These parameters positively affect animal productivity by producing more milk or gaining more weight in less time and by releasing less methane into the atmosphere. This was corroborated by measuring the gas production, which was 1.35 times higher in the Brachiaria grasses than in C. argentea (see graph below).
The results of this work raise the real possibility of reducing methane emissions from the agricultural sector in Nicaragua and contributing to reducing global temperature caused by GHG emissions, by improving cattle feed. In addition, it is a climate-smart practice, which improves the productivity of the livestock sector, while contributing to climate change mitigation and adaptation. The joint work of CIAT and partners in Nicaragua will help boost the research on and, most importantly, the adoption of these measures in the field to increase livestock productivity and reduce GHG emissions.
This study was carried out within the framework of the CGIAR Research Program (CRP for its acronym in English) Livestock, and its thematic axis ‘Livestock and environment’. Similar studies are conducted in Colombia and Costa Rica under the LivestockPlus Project, supported by the CGIAR Research Program on Climate Change, Agriculture and Food Security (CCAFS). Authors of the blog: Isabel Molina, Johanna Mazabel, Stiven Quintero, Martin Mena and Jacobo Arango, from the CIAT Tropical Forages Program.
This study was carried out within the framework of the CGIAR Research Program (CRP) Livestock, in the Livestock and environment flagship.

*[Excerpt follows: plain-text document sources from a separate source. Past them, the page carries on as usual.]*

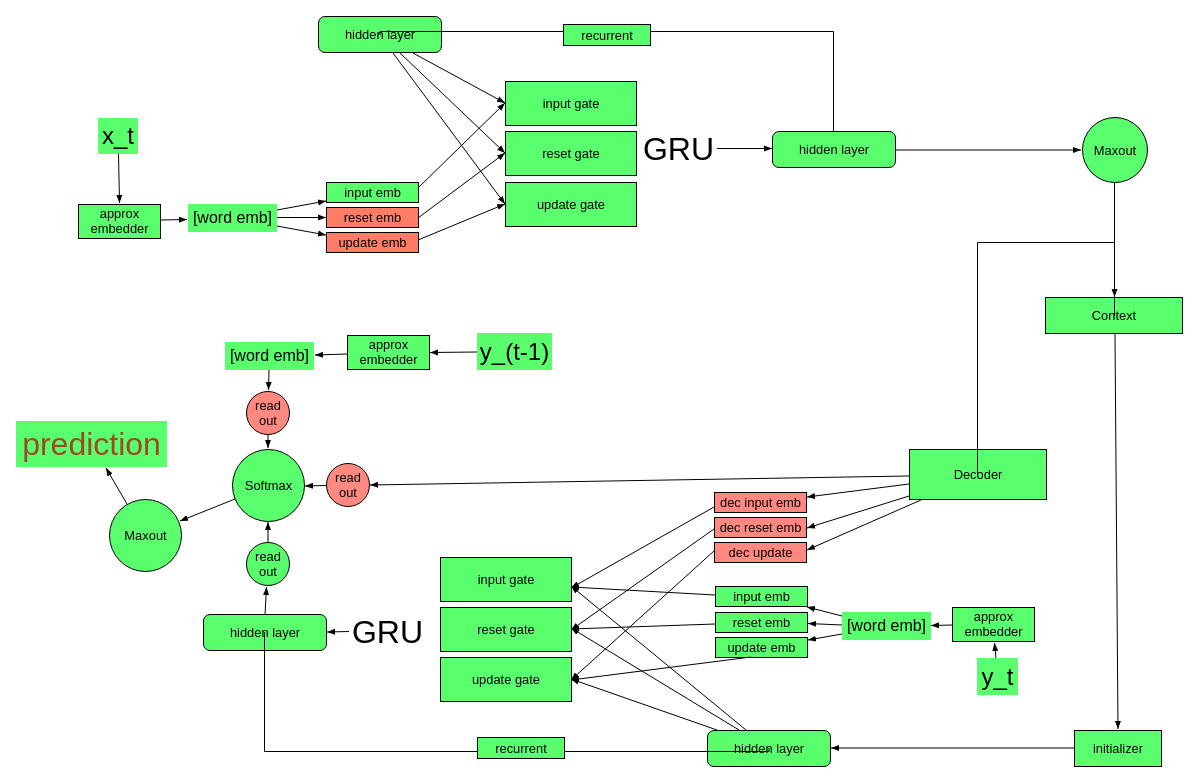
<!DOCTYPE html>
<html lang="en">
<head>
<meta charset="utf-8">
<title>GRU encoder and decoder</title>
<style>
:root{--green:#5aff6e;--red:#ff7d66;--pink:#ff8980;--ink:#000;--prediction:#9c4a22;--paper:#fff}
*{box-sizing:border-box}
html,body{margin:0;overflow:hidden}
.diagram{position:relative;width:1200px;height:783px;overflow:hidden;background:var(--paper);color:var(--ink);font:12.9px/15px "Liberation Sans",Arial,sans-serif}
.node{position:absolute;left:var(--x);top:var(--y);width:var(--w);height:var(--h);display:flex;align-items:center;justify-content:center;text-align:center;white-space:nowrap;background:var(--green);border:1px solid var(--ink)}
.gate{--w:132px;--h:45px}
.emb{--w:93px;--h:21px}
.embedder{--w:83px;--h:35px;line-height:14.5px}
.hidden{--w:124px;--h:37px;border-radius:7px}
.recurrent{--w:88px;--h:22px;z-index:2}
.circle{border-radius:50%}
.readout{--w:44px;--h:44px}
.red{background:var(--red)}
.pink{background:var(--pink)}
.label{border:0;font-size:24px;line-height:28px}
.word{--w:89px;--h:28px;font-size:16px}
.big{font-size:32px;line-height:36px}
.prediction{color:var(--prediction)}
.plain{background:none}
.links{position:absolute;left:0;top:0;z-index:1;fill:none;stroke:var(--ink);stroke-width:1}
.arrows{marker-end:none}
.arrows path{marker-end:url(#arrowhead)}
</style>
</head>
<body>
<main class="diagram">
  <section aria-label="Encoder">
    <div class="node hidden" style="--x:318px;--y:16px">hidden layer</div>
    <div class="node recurrent" style="--x:563px;--y:24px">recurrent</div>
    <div class="node gate" style="--x:505px;--y:81px">input gate</div>
    <div class="node gate" style="--x:505px;--y:131px">reset gate</div>
    <div class="node gate" style="--x:505px;--y:182px">update gate</div>
    <div class="node label big plain" style="--x:640px;--y:130px;--w:77px;--h:38px">GRU</div>
    <div class="node hidden" style="--x:772px;--y:131px">hidden layer</div>
    <div class="node circle" style="--x:1082px;--y:117px;--w:66px;--h:66px">Maxout</div>
    <div class="node label" style="--x:98px;--y:118px;--w:40px;--h:36px">x_t</div>
    <div class="node embedder" style="--x:78px;--y:204px">approx<br>embedder</div>
    <div class="node label word" style="--x:188px;--y:204px">[word emb]</div>
    <div class="node emb" style="--x:326px;--y:182px">input emb</div>
    <div class="node emb red" style="--x:326px;--y:207px">reset emb</div>
    <div class="node emb red" style="--x:326px;--y:232px">update emb</div>
    <div class="node" style="--x:1045px;--y:297px;--w:138px;--h:37px">Context</div>
  </section>

  <section aria-label="Output">
    <div class="node label" style="--x:477px;--y:333px;--w:75px;--h:37px">y_(t-1)</div>
    <div class="node embedder" style="--x:347px;--y:335px">approx<br>embedder</div>
    <div class="node label word" style="--x:225px;--y:342px">[word emb]</div>
    <div class="node circle readout pink" style="--x:246px;--y:391px">read<br>out</div>
    <div class="node circle readout pink" style="--x:326px;--y:463px">read<br>out</div>
    <div class="node circle" style="--x:232px;--y:449px;--w:73px;--h:73px">Softmax</div>
    <div class="node circle" style="--x:109px;--y:499px;--w:73px;--h:73px">Maxout</div>
    <div class="node label big prediction" style="--x:16px;--y:421px;--w:151px;--h:46px">prediction</div>
    <div class="node circle readout" style="--x:246px;--y:542px">read<br>out</div>
  </section>

  <section aria-label="Decoder">
    <div class="node" style="--x:909px;--y:449px;--w:138px;--h:51px">Decoder</div>
    <div class="node emb pink" style="--x:714px;--y:492px">dec input emb</div>
    <div class="node emb pink" style="--x:714px;--y:517px">dec reset emb</div>
    <div class="node emb pink" style="--x:714px;--y:542px">dec update</div>
    <div class="node gate" style="--x:440px;--y:557px">input gate</div>
    <div class="node gate" style="--x:440px;--y:607px">reset gate</div>
    <div class="node gate" style="--x:440px;--y:657px">update gate</div>
    <div class="node emb" style="--x:715px;--y:586px">input emb</div>
    <div class="node emb" style="--x:715px;--y:612px">reset emb</div>
    <div class="node emb" style="--x:715px;--y:637px">update emb</div>
    <div class="node label word" style="--x:842px;--y:612px">[word emb]</div>
    <div class="node embedder" style="--x:952px;--y:607px">approx<br>embedder</div>
    <div class="node label" style="--x:977px;--y:658px;--w:41px;--h:37px">y_t</div>
    <div class="node label big plain" style="--x:349px;--y:613px;--w:77px;--h:38px">GRU</div>
    <div class="node hidden" style="--x:203px;--y:614px">hidden layer</div>
    <div class="node recurrent" style="--x:477px;--y:737px">recurrent</div>
    <div class="node hidden" style="--x:707px;--y:730px">hidden layer</div>
    <div class="node" style="--x:1074px;--y:730px;--w:88px;--h:37px">initializer</div>
  </section>

  <svg class="links" width="1200" height="783" viewBox="0 0 1200 783" aria-hidden="true">
    <defs>
      <marker id="arrowhead" markerUnits="userSpaceOnUse" markerWidth="9" markerHeight="8" refX="8" refY="4" orient="auto">
        <path d="M0 1L8 4L0 7Z" fill="#000" stroke="none" style="marker-end:none"/>
      </marker>
    </defs>
    <g class="joins">
      <path d="M380 35V31.5H833.5V132"/>
      <path d="M1114.5 242.5H977.5V474"/>
      <path d="M1114.5 290V316"/>
      <path d="M264.5 632V751.5H769V748"/>
    </g>
    <g class="arrows">
      <path d="M413 53L505 103"/>
      <path d="M400 53L505 153"/>
      <path d="M393 53L505 204"/>
      <path d="M418 188L505 103"/>
      <path d="M418 218L505 153"/>
      <path d="M418 240L505 204"/>
      <path d="M118.5 154L119.5 203"/>
      <path d="M160 220L187 219.5"/>
      <path d="M277 210L326 201"/>
      <path d="M277 217.5H326"/>
      <path d="M277 226L326 235"/>
      <path d="M717 148.5H772"/>
      <path d="M895 150H1081"/>
      <path d="M1114.5 183V297"/>
      <path d="M1115 334L1118 729"/>
      <path d="M1074 748H831"/>
      <path d="M477 352L430 352.5"/>
      <path d="M347 354L315 355"/>
      <path d="M269 370L268.5 390"/>
      <path d="M268 435V448"/>
      <path d="M326 485.5L305 486"/>
      <path d="M909 476L370 485"/>
      <path d="M235 499L180 521"/>
      <path d="M127 504L106 468"/>
      <path d="M268 543V522"/>
      <path d="M265 615L266.5 587"/>
      <path d="M349 631.5L327 632"/>
      <path d="M909 484L807 497"/>
      <path d="M909 496L807 528"/>
      <path d="M921 500L807 550"/>
      <path d="M714 507L571 588"/>
      <path d="M714 529L571 630"/>
      <path d="M714 551L571 680"/>
      <path d="M715 595L571 587"/>
      <path d="M715 624L571 629"/>
      <path d="M751 657L571 680"/>
      <path d="M746 730L571 586"/>
      <path d="M739 730L571 628"/>
      <path d="M717 730L571 679"/>
      <path d="M842 616L807 607"/>
      <path d="M842 625L808 623.5"/>
      <path d="M842 634L808 640"/>
      <path d="M952 625L931 625.5"/>
      <path d="M996 658L994.5 643"/>
    </g>
  </svg>
</main>
</body>
</html>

Similar studies are conducted in Colombia and Costa Rica under the LivestockPlus Project, supported by the CGIAR Research Program on Climate Change, Agriculture and Food Security (CCAFS). Authors of the blog: Isabel Molina, Johanna Mazabel, Stiven Quintero, Martin Mena and Jacobo Arango, from the CIAT Tropical Forages Program.
 IPCC (Intergovernmental Panel on Climate Change). 2007. Climate Change 2007: Synthesis Report. (C. W. Team, R. K. Pachauri, & A. Reisinger, Edits.) Retrieved on 22 December 2017, from www.ipcc.ch/publications_and_data/publications_ipcc_fourth_assessm
 CENAGRO. 2013. Base de Datos. IV CENAGRO 2011. Instituto Nacional de Información de Desarrollo INIDE. Managua, Nicaragua.